It is also useful to gain an understanding of the organisation’s competitors and you can usually find out this information by searching for similar companies in similar industries.


If successful in getting the role, you will be expected to play your part in helping to set the company apart from their competitors and without the background knowledge of who they are, you won’t know how you can make a difference. It can be time consuming to conduct research, but if you really want to get your dream job, it will be worth putting in the extra effort.

More Posts...

How to Negotiate a Payrise

How to Negotiate a Pay Rise Asking questions related to pay and finances can be a bit awkward, although this doesn’t have to be the

Recruitment Red Flags

Recruitment Red Flags For both candidates and employers, the early stages of the recruitment process are crucial and can be a bit of a minefield.

Are remote workers more at risk?

Are remote workers more at risk? With the global economic environment in such a turbulent state, it seems a lot of organizations are starting to

Employee Retention Strategies in 2022

Employee Retention in 2022 The world of work, and in particular people’s attitudes towards their working life, have changed dramatically over recent years. The immeasurable
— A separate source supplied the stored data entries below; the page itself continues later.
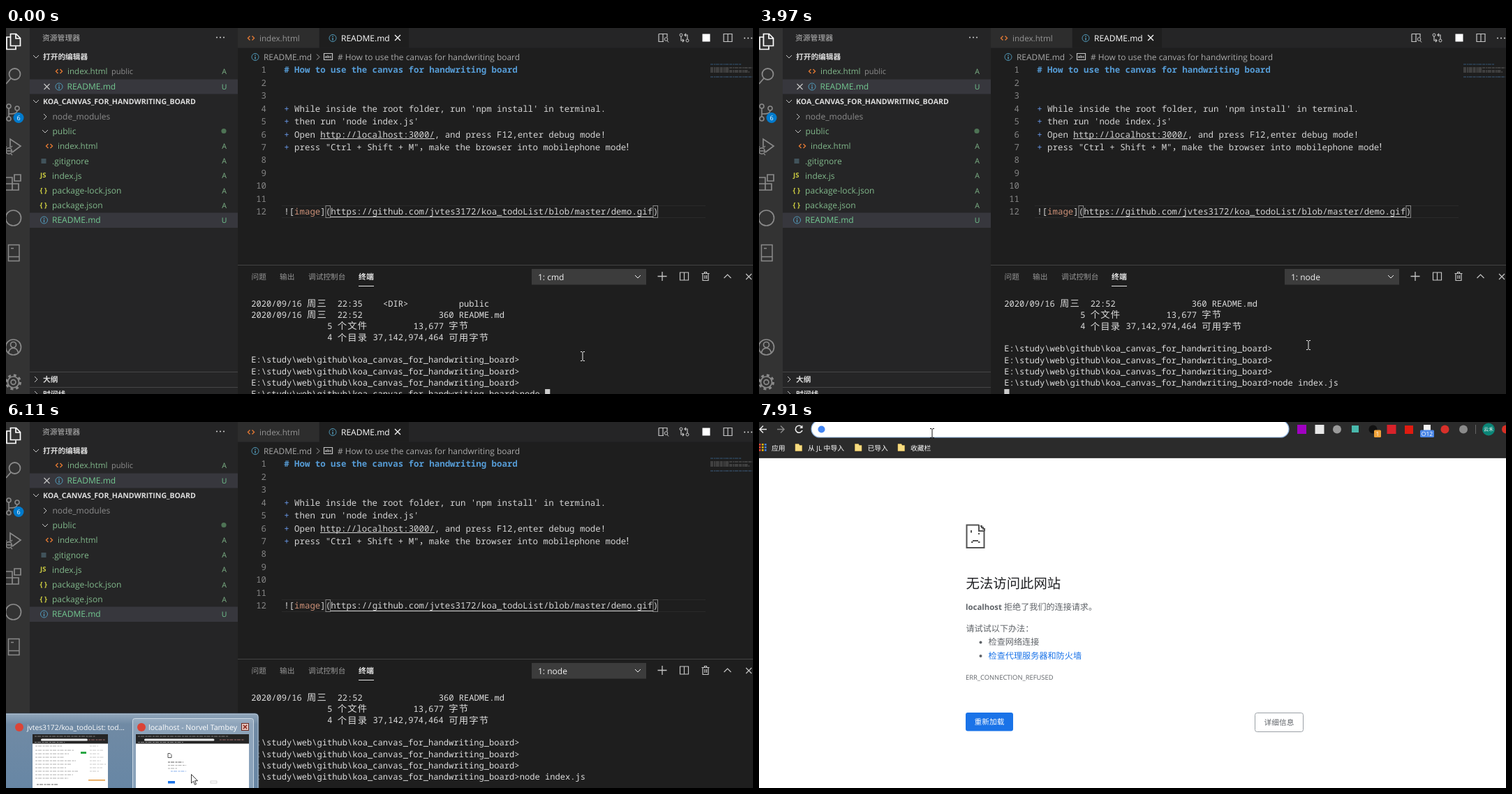
Animation of 1070x524 px, one loop 8 s. Source, as an HTML page:

```html
<!DOCTYPE html>
<html lang="zh">
<head>
<meta charset="utf-8">
<title>Editor and browser</title>
<style>
html, body { margin: 0; width: 100%; height: 100%; overflow: hidden; background: #1e1e1e; }
svg { display: block; width: 1070px; height: 524px; overflow: hidden; }
text { font-family: 'Open Sans', 'Noto Sans CJK SC', 'Noto Sans CJK', sans-serif; white-space: pre; text-rendering: geometricPrecision; }
.mono { font-family: 'Noto Sans Mono', 'Noto Sans CJK SC', 'Noto Sans CJK', monospace; }
.b { font-weight: 700; }
.end { text-anchor: end; }
.mid { text-anchor: middle; }
</style>
</head>
<body>
<svg id="stage" viewBox="0 0 1070 524" xmlns="http://www.w3.org/2000/svg"></svg>
<script>
const LOOP = 8000;
const GREEN = '#81b88b', NEW = '#73c991', GREY = '#c5c5c5', DIM = '#858585', BLUE = '#569cd6', INK = '#ddd';
const TERM = { x: 351.3, y: 394.3, col: 7.255, row: 16.15, size: 12.09 };
const EDIT = { x: 398.2, y: 60, col: 7.444, row: 18.42, size: 12.407 };
const PROMPT = 'E:\\study\\web\\github\\koa_canvas_for_handwriting_board>';

// Drawing helpers; text is placed by its vertical centre, on a whole-pixel baseline.
const esc = s => s.replace(/&/g, '&amp;').replace(/</g, '&lt;');
const T = (x, y, s, fill = '#ccc', size = 12, cls = '', id = '') =>
  `<text x="${x}" y="${Math.round(y + size * .36)}" fill="${fill}" font-size="${size}" class="${cls}" id="${id}">${esc(s)}</text>`;
const R = (x, y, w, h, fill, more = '') => `<rect x="${x}" y="${y}" width="${w}" height="${h}" fill="${fill}" ${more}/>`;
const C = (x, y, r, fill, more = '') => `<circle cx="${x}" cy="${y}" r="${r}" fill="${fill}" ${more}/>`;
const ring = (x, y, r, stroke, w = 1) => C(x, y, r, 'none', `stroke="${stroke}" stroke-width="${w}"`);
const P = (d, stroke, w = 1, fill = 'none', dash = '') =>
  `<path d="${d}" stroke="${stroke}" stroke-width="${w}" fill="${fill}" stroke-dasharray="${dash}"/>`;
const G = (id, body) => `<g id="${id}">${body}</g>`;
const map = (list, f) => list.map(f).join('');

const right = (x, y, c = GREY) => P(`M${x - 2} ${y - 4}l4 4-4 4`, c);
const down = (x, y, c = GREY) => P(`M${x - 4} ${y - 2}l4 4 4-4`, c);
const cross = (x, y, r, c, w = 1.2) => P(`M${x - r} ${y - r}l${2 * r} ${2 * r}m0-${2 * r}l-${2 * r} ${2 * r}`, c, w);
const info = (x, y) => ring(x, y, 5, '#519aba') + P(`M${x} ${y - 3}v1.4m0 1v3.8`, '#519aba', 1.4);
const tag = (x, y) => P(`M${x - 1.5} ${y - 3}l-3 3 3 3m3-6l3 3-3 3`, '#e37933', 1.4);
const braces = (x, y) => T(x, y - .5, '{ }', '#cbcb41', 10, 'b');
const split = (x, y) => P(`M${x - 6} ${y - 5.5}h12v11h-12zm6 0v11`, GREY, 1.2);
const dots = (x, y) => map([-5, 0, 5], d => C(x + d, y, 1.1, GREY));

function activityBar() {
  const a = '#8a8a8a';
  return R(0, 0, 34, 524, '#333') +
    P('M6.5 8.5h8l6 6v11h-14zM14 9v6h6M6 13H1v17.5h13v-4', '#fff', 1.7) +
    ring(12.5, 66, 8, a, 1.8) + P('M7 72l-7 8', a, 1.8) +
    map([[4, 112], [16, 115], [4, 130]], ([x, y]) => ring(x, y, 3, a, 1.6)) + P('M4 115v12M16 118c0 5-6 5-12 5', a, 1.6) +
    C(18, 128.5, 7.5, '#007acc') + T(18, 128.5, '6', '#fff', 9, 'mid') +
    P('M6 171v-12l15 10-12 9', a, 1.7) + ring(4, 176, 4.3, a, 1.6) + P('M-1 176h10M1 171l-2-2m8 2l2-2m-2 11l2 2', a, 1.3) +
    P('M0 214h9v18h-9M0 223h18v9h-9M12 210h9v9h-9z', a, 1.7) +
    ring(10.5, 272, 11, a, 1.7) +
    P('M3.5 310.5h15.5v23h-15.5zM3 327.5h16M7 315.5h4', a, 1.5) +
    ring(10.5, 457, 11, a, 1.7) + ring(10.5, 453.5, 4, a, 1.7) + P('M3.5 465c2-9 12-9 14 0', a, 1.7) +
    ring(10.5, 507, 3.4, a, 1.7) + ring(10.5, 507, 8, a, 1.7) +
    C(10.5, 507, 10, 'none', `stroke="${a}" stroke-width="3" stroke-dasharray="3.93"`);
}

function sidebar() {
  const badge = (y, s, c = GREEN) => T(312.5, y, s, c, 10.5, 'mid');
  const file = (x, y, s, size = 12) => T(x, y, s, GREEN, size) + badge(y, 'A');
  return R(34, 0, 298, 524, '#252526') +
    T(52, 14, '资源管理器', '#bbb', 10.8) + dots(307, 13.5) +
    down(43, 41) + T(53, 41, '打开的编辑器', '#ddd', 10.7, 'b') +
    R(34, 73.5, 298, 21, '#37373d') +
    tag(76, 62) + file(88, 62, 'index.html', 11.6) + T(151, 62.5, 'public', '#8c8c8c', 11) +
    cross(58.5, 84, 4, GREY) + info(76, 84) + T(87.5, 84, 'README.md', NEW) + badge(84, 'U', NEW) +
    down(43, 105) + T(53, 105.5, 'KOA_CANVAS_FOR_HANDWRITING_BOARD', '#ddd', 10.58, 'b') +
    right(56, 127) + T(66.5, 127, 'node_modules', '#8c8c8c') +
    down(56, 148) + T(66.5, 148, 'public', GREEN) + C(312, 147.5, 3.6, '#4e7355') +
    tag(62, 169) + file(74, 169, 'index.html', 11.6) +
    R(50.5, 187, 7, 7, '#41535b') + file(66, 190.5, '.gitignore') +
    T(49, 211, 'JS', '#cbcb41', 9.5, 'b') + file(66, 211.5, 'index.js') +
    braces(48.5, 233) + file(66, 233, 'package-lock.json', 12.1) +
    braces(48.5, 254) + file(66, 254, 'package.json') +
    R(34, 264.5, 298, 21.5, '#37373d') + info(54.5, 275) + T(66, 275, 'README.md', NEW) + badge(275, 'U', NEW) +
    R(34, 492, 298, 1, '#454546') + right(43, 503) + T(53, 503, '大纲', '#ddd', 10.7, 'b') +
    R(34, 514, 298, 1, '#454546') + right(43, 524) + T(53, 524.5, '时间线', '#ddd', 10.7, 'b') +
    G('tools', P('M243 100h5l3 3v3m-8-6v10h4M248 108h6m-3-3v6M266 101h4l1 2h6v3m-11-5v9h5M272 108h6m-3-3v6', GREY) +
      P('M299 102a5 5 0 1 0 1 4m0-6v3h-3M312 103h8v8h-8zm3 0v-3h8v8h-3M314 107h4', GREY));
}

function editor() {
  const E = (col, line, s, fill = '#d4d4d4', cls = '') =>
    T(EDIT.x + col * EDIT.col, EDIT.y + (line - 1) * EDIT.row, s, fill, EDIT.size, 'mono ' + cls);
  const bullet = (line, s) => E(0, line, '+', '#6796e6') + E(2, line, s);
  const paren = x => R(x, 254.5, 6.5, 17, 'none', 'stroke="#888"');
  const url = 'https://github.com/jvtes3172/koa_todoList/blob/master/demo.gif';
  const nums = map([...Array(12).keys()], i =>
    T(373, EDIT.y + i * EDIT.row, `${i + 1}`, DIM, EDIT.size, 'mono end'));
  const mini = (y, w, c) => P(`M1009 ${y}h${w}`, c, 1, 'none', '4 1 2 .6 5 1');
  return R(332, 0, 738, 524, '#1e1e1e') + R(332, 0, 738, 28.5, '#252526') +
    R(332, 0, 116.5, 28.5, '#2d2d2d') + R(449, 0, 128, 28.5, '#1e1e1e') +
    tag(351, 14.5) + T(363, 14.5, 'index.html', '#949494', 11.65) +
    info(468, 14.5) + T(480, 14.5, 'README.md', '#fff') + cross(561, 14, 4, '#fff') +
    P('M935 8.5h12v5m-5 6h-7v-11m6 0v11', GREY, 1.2) + ring(945.5, 16, 2.3, GREY) + P('M947 18l2 2.5', GREY) +
    ring(967, 10, 2, GREY) + ring(976, 18, 2, GREY) +
    P('M967 12v6h4m-2-2l2 2-2 2M976 16v-6h-4m2-2l-2 2 2 2', GREY, 1.2) +
    R(997.5, 8.5, 11, 11, '#fff') + split(1034, 14) + dots(1063, 14.5) +
    info(357, 41.5) + T(369, 41.5, 'README.md', '#a9a9a9', 11.9) + right(447, 41.5, '#a9a9a9') +
    P('M455.5 36.5h12v9h-12z', GREY, 1.2) + T(461.5, 40.8, 'abc', GREY, 5.5, 'mid b') +
    T(475, 41.5, '# How to use the canvas for handwriting board', '#a9a9a9', 11.95) +
    R(395, 254, 607, 1, '#2a2a2a') + R(395, 271, 607, 1, '#2a2a2a') + nums +
    E(0, 1, '# How to use the canvas for handwriting board', BLUE, 'b') +
    bullet(4, "While inside the root folder, run 'npm install' in terminal.") +
    bullet(5, "then run 'node index.js'") +
    bullet(6, 'Open http://localhost:3000/, and press F12,enter debug mode!') + R(450, 158, 164, 1, '#d4d4d4') +
    bullet(7, 'press "Ctrl + Shift + M"') + T(591.7, 170.5, '，', '#d4d4d4', 13.4) +
    T(605.8, 170.5, 'make the browser into mobilephone mode', '#d4d4d4', EDIT.size, 'mono') + T(887, 170.5, '！', '#d4d4d4', 13.4) +
    paren(458) + paren(927) +
    E(0, 12, '![') + E(2, 12, 'image', '#ce9178') + E(7, 12, '](') + E(9, 12, url) + E(71, 12, ')') +
    R(465, 270, 462, 1, '#d4d4d4') +
    mini(52, 44, '#35597a') + mini(57, 60, '#626262') + mini(59, 27, '#626262') + mini(61, 54, '#626262') +
    mini(63, 56, '#626262') + mini(70, 60, '#3f5f80');
}

// One terminal row on a column grid, wide characters taking two cells.
function termRow(s, i) {
  let col = 0, out = '';
  for (const part of s.match(/[\u4e00-\u9fff]| +|[!-~]+/g) || []) {
    const wide = part > '\u2fff';
    if (part.trim()) out += T(TERM.x + col * TERM.col, TERM.y + i * TERM.row, part, INK, wide ? 13.3 : TERM.size, 'mono');
    col += wide ? 2 : part.length;
  }
  return G('row' + i, out);
}

function panel() {
  const rows = [
    '2020/09/16 周三  22:35    <DIR>          public',
    '2020/09/16 周三  22:52               360 README.md',
    '               5 个文件         13,677 字节',
    '               4 个目录 37,142,974,464 可用字节',
    '', PROMPT, PROMPT, PROMPT, PROMPT
  ];
  return R(332, 339, 738, 1, '#434343') +
    map([[351.5, '问题'], [392, '输出'], [433, '调试控制台']], ([x, s]) => T(x, 356.5, s, '#969696', 10.7)) +
    T(505, 356.5, '终端', '#e7e7e7', 10.9, 'b') + R(505, 369, 22, 1, '#e7e7e7') +
    R(753, 345, 164, 22.5, '#3c3c3c') + T(762, 357, '', '#f0f0f0', 12, '', 'shell') + down(905, 356, '#f0f0f0') +
    P('M933.5 355.5h13m-6.5-6.5v13', GREY, 1.3) + split(971.5, 355.5) +
    P('M996.5 351.5h11m-7 0v-2h3v2m-5.5 0v10h8v-10m-5 2.5v5m2.5-5v5', GREY, 1.2) +
    P('M1028.5 358l5-5 5 5', GREY, 1.2) + cross(1064, 356, 4, GREY) +
    G('rows', map(rows, termRow) + T(TERM.x + 53 * TERM.col, TERM.y + 8 * TERM.row, '', INK, TERM.size, 'mono', 'typed')) +
    G('caret', R(0, 517, 7.2, 15, '#ccc', 'id="block"'));
}

function preview() {
  const tiny = (x, y, w, c = '#9a9a9a') => P(`M${x} ${y}h${w}`, c, .8, 'none', '3 1 5 1.5');
  const thumb = (x, w) => R(x, 447, w, 77, '#fff') + R(x, 447, w, 13.5, '#252525') + R(x + 12, 453.5, w * .62, 3, '#eee', 'rx="1.5"') +
    tiny(x + 3, 450, w * .8, '#999') + tiny(x + 3, 458.5, w * .4, '#aaa') + tiny(x + w * .74, 455, w * .22, '#c88');
  return `<defs><linearGradient id="glass" x2="0" y2="1"><stop stop-color="#93a8bc"/><stop offset=".13" stop-color="#708aa4"/><stop offset="1" stop-color="#6686a5"/></linearGradient></defs>` +
    R(-8, 417, 370, 120, 'url(#glass)', 'rx="5" stroke="#2c3a48"') + R(-8, 418, 369, 120, 'none', 'rx="4" stroke="#c3d3e2" stroke-opacity=".8"') +
    G('hot', R(181.5, 424.5, 173, 110, '#dce7f1', 'rx="3" fill-opacity=".28" stroke="#dfe9f2" stroke-opacity=".8"') +
      R(337.5, 431.5, 10, 10, '#e6c8c0', 'stroke="#6a2a22"') + cross(342.5, 436.5, 2.6, '#8c2a20', 1.5)) +
    C(19, 437, 6, '#db4437') + T(30, 437, 'jvtes3172/koa_todoList: tod...', '#fff', 10.3) +
    C(194, 437, 6, '#db4437') + T(204, 437, 'localhost - Norvel Tambey', '#fff', 10.6) +
    thumb(38, 108) + map([464, 470, 475, 480, 485, 490, 495, 500, 505, 510], (y, i) =>
      tiny(42, y, 38 + i * 17 % 24) + (i < 8 ? tiny(120, y, 12 + i * 7 % 12, '#bbb') : '')) +
    R(107, 472, 8, 3, '#28a745') + R(118, 512, 24, 1.5, '#e2973a') + tiny(44, 519, 30, '#333') +
    thumb(186, 162) + P('M232 474.5h3l2 2v4h-5z', '#555') + tiny(232, 487, 22, '#333') + tiny(232, 491.5, 26) +
    tiny(232, 496, 13) + tiny(236, 500, 22, '#6a9ce8') + R(232, 514, 10, 3.5, '#1a73e8') + R(293, 514, 9, 3, 'none', 'stroke="#aaa" stroke-width=".5"');
}

function browser() {
  const bookmark = (x, s) => P(`M${x} 31.5h5l1 2h3.5v8h-9.5z`, '#e8c35a', .5, '#f7dc80') + T(x + 18, 37, s, '#fff', 9.8);
  const colours = ['#ea4335', '#fbbc05', '#4285f4', '#34a853'];
  const apps = map([...Array(9).keys()], i => R(i % 3 * 4, 31 + (i / 3 | 0) * 4, 2.6, 2.6, colours[(i + (i / 3 | 0)) % 4]));
  const badge = (x, w, c, s) => R(x, 11.5, w, 10.5, c, 'rx="1.5"') + T(x + w / 2, 16.8, s, '#fff', 8.5, 'mid');
  const d = '#535353', text = '#5f6368';
  return R(0, 0, 1070, 524, '#fff') + R(0, 0, 1070, 51.5, '#2b2b2b') + R(0, 50.5, 1070, 1, '#1c1c1c') +
    P('M11 10.5H1m5-5l-5 5 5 5', '#eee', 1.5) + P('M26 10.5h10m-5-5l5 5-5 5', '#888', 1.5) +
    P('M61.5 7.5a5 5 0 1 0 .5 4.5', '#eee', 1.6) + P('M62.5 4.5v4.5h-4.5z', 'none', 0, '#eee') +
    R(75, -2, 684, 24, '#fff', 'rx="12" stroke="#8fb4e0" stroke-width="1.2"') + C(89.5, 10.5, 5, '#4285f4') +
    R(771, 4, 13, 13, '#a100c2') + R(796.5, 4, 13, 13, '#e8e8e8') + C(828, 10.5, 6, '#9a9a9a') + R(849, 5, 10, 10, '#49b8ac') +
    C(879.5, 10.5, 6, '#111') + badge(881, 10, '#f0a33a', '1') + R(899.5, 4, 13, 13, '#d8222a') + R(925, 5, 12, 12, '#e01b10') +
    R(952, 4, 10, 8, '#f4f4f4') + badge(947, 20, '#4a86e8', 'O12') + C(982.5, 10.5, 6, '#d8302a') + C(1009, 10.5, 6, '#8a8a8a') +
    R(1026, 4, 1, 13, '#666') + C(1045, 10.5, 9, '#0b8577') + T(1045, 10.5, '云禾', '#fff', 7, 'mid') + C(1070, 10.5, 6, '#d93025') +
    apps + T(18, 37, '应用', '#fff', 9.8) + bookmark(52, '从 JL 中导入') + bookmark(137.5, '已导入') + bookmark(199, '收藏栏') +
    P('M315 147.5h-17.5v32.5h25v-23.5', d, 2) + P('M315 147v9h8.5M317 149h2v2h2v2h2v3', d, 2) +
    R(303, 155, 2, 3.5, d) + R(314, 159, 2, 2, d) + R(306, 169, 8, 2, d) + R(304, 171, 2.5, 2, d) + R(314, 171, 2.5, 2, d) +
    T(296.5, 231.5, '无法访问此网站', '#202124', 19.4) +
    T(296, 264.5, 'localhost', text, 11.4, 'b') + T(351, 264.5, '拒绝了我们的连接请求。', text, 12.1) +
    T(296.5, 295.5, '请试试以下办法：', text, 12.1) + C(317.5, 315.5, 2, text) + C(317.5, 335, 2, text) +
    T(328.5, 315, '检查网络连接', text, 12.15) + T(328.5, 334.5, '检查代理服务器和防火墙', '#1a73e8', 12.15) +
    T(296, 365.5, 'ERR_CONNECTION_REFUSED', text, 9.4) +
    R(296, 416, 68, 26.5, '#1a73e8', 'rx="3"') + T(330, 429.5, '重新加载', '#fff', 10.7, 'mid') +
    R(710.5, 416.5, 69, 27, '#fff', 'rx="3" stroke="#9aa0a6"') + T(745, 430.5, '详细信息', text, 10.7, 'mid') +
    R(102, 2, 1, 16, '#111', 'id="bar"');
}

const beam = 'M-3-6.5h2l1 1 1-1h2M0-5.5v11M-3 6.5h2l1-1 1 1h2';
document.getElementById('stage').innerHTML =
  G('ide', editor() + panel() + sidebar() + activityBar() + G('preview', preview())) + G('browser', browser()) +
  G('beam', `<path d="${beam}" fill="none"/>`) +
  G('arrow', P('M.5.5v12.5l3-2.7 2 5 2-.9-2-4.7h4z', '#222', .9, '#fff'));

// Step tables: [time, value]
const tracks = {
  typed: [[0, 'node '], [680, 'node i'], [1080, 'node in'], [1350, 'node index.js']],
  ran: [[0, false], [2190, true]],
  tools: [[0, false], [4270, true], [4570, false]],
  focus: [[0, true], [5000, false]],
  preview: [[0, false], [5120, true], [6240, false]],
  hot: [[0, false], [5840, true]],
  browser: [[0, false], [6380, true]],
  bar: [[0, true], [6840, false], [7350, true], [7910, false]],
  pointer: [
    [0, ['beam', 826, 470]], [3970, ['beam', 787, 454]], [4120, ['beam', 419, 378.5]],
    [4270, ['arrow', 211.5, 158]], [4430, ['arrow', 53, 491]], [4570, ['none', 0, 0]],
    [5840, ['arrow', 272, 512]], [5990, ['arrow', 265, 504]],
    [6530, ['arrow', 261, 57]], [6690, ['arrow', 206, 27]],
    [6840, ['beam', 236, 18]], [6960, ['beam', 251, 14]], [7080, ['beam', 247, 14]], [7470, ['beam', 248, 16]]
  ]
};
const at = (name, t) => tracks[name].filter(step => step[0] <= t).pop()[1];
const el = id => document.getElementById(id);
const show = (id, on) => { el(id).style.display = on ? '' : 'none'; };

function draw(t) {
  const ran = at('ran', t), typed = at('typed', t), focus = at('focus', t), web = at('browser', t);
  for (const id of ['tools', 'preview', 'hot', 'browser', 'bar']) show(id, at(id, t));
  show('ide', !web);
  show('row0', !ran);
  el('typed').textContent = typed;
  el('shell').textContent = ran ? '1: node' : '1: cmd';
  el('rows').setAttribute('transform', `translate(0 ${ran ? -16 : 0})`);
  const x = TERM.x + (ran ? 0 : 53 + typed.length) * TERM.col;
  el('caret').setAttribute('transform', focus ? `translate(${x} 0)` : `translate(${x + .2} .5)`);
  el('block').setAttribute('fill', focus ? '#ccc' : 'none');
  el('block').setAttribute('stroke', focus ? 'none' : '#ccc');

  const [kind, px, py] = at('pointer', t);
  for (const id of ['beam', 'arrow']) {
    show(id, id === kind);
    el(id).setAttribute('transform', `translate(${px} ${py})`);
  }
  el('beam').setAttribute('stroke', web ? '#111' : '#eee');
}

function tick() {
  draw(performance.now() % LOOP);
  requestAnimationFrame(tick);
}
tick();
</script>
</body>
</html>
```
10 interview questions to determine emotional intelligence


Maxwell Stephens provide clients with a facilities recruitment UK service that will guide you through the complete process. We are always on hand to support and advise you, should you encounter a problem and endeavour to do whatever we can to rectify any concern or query that you may have.

Drop us a message...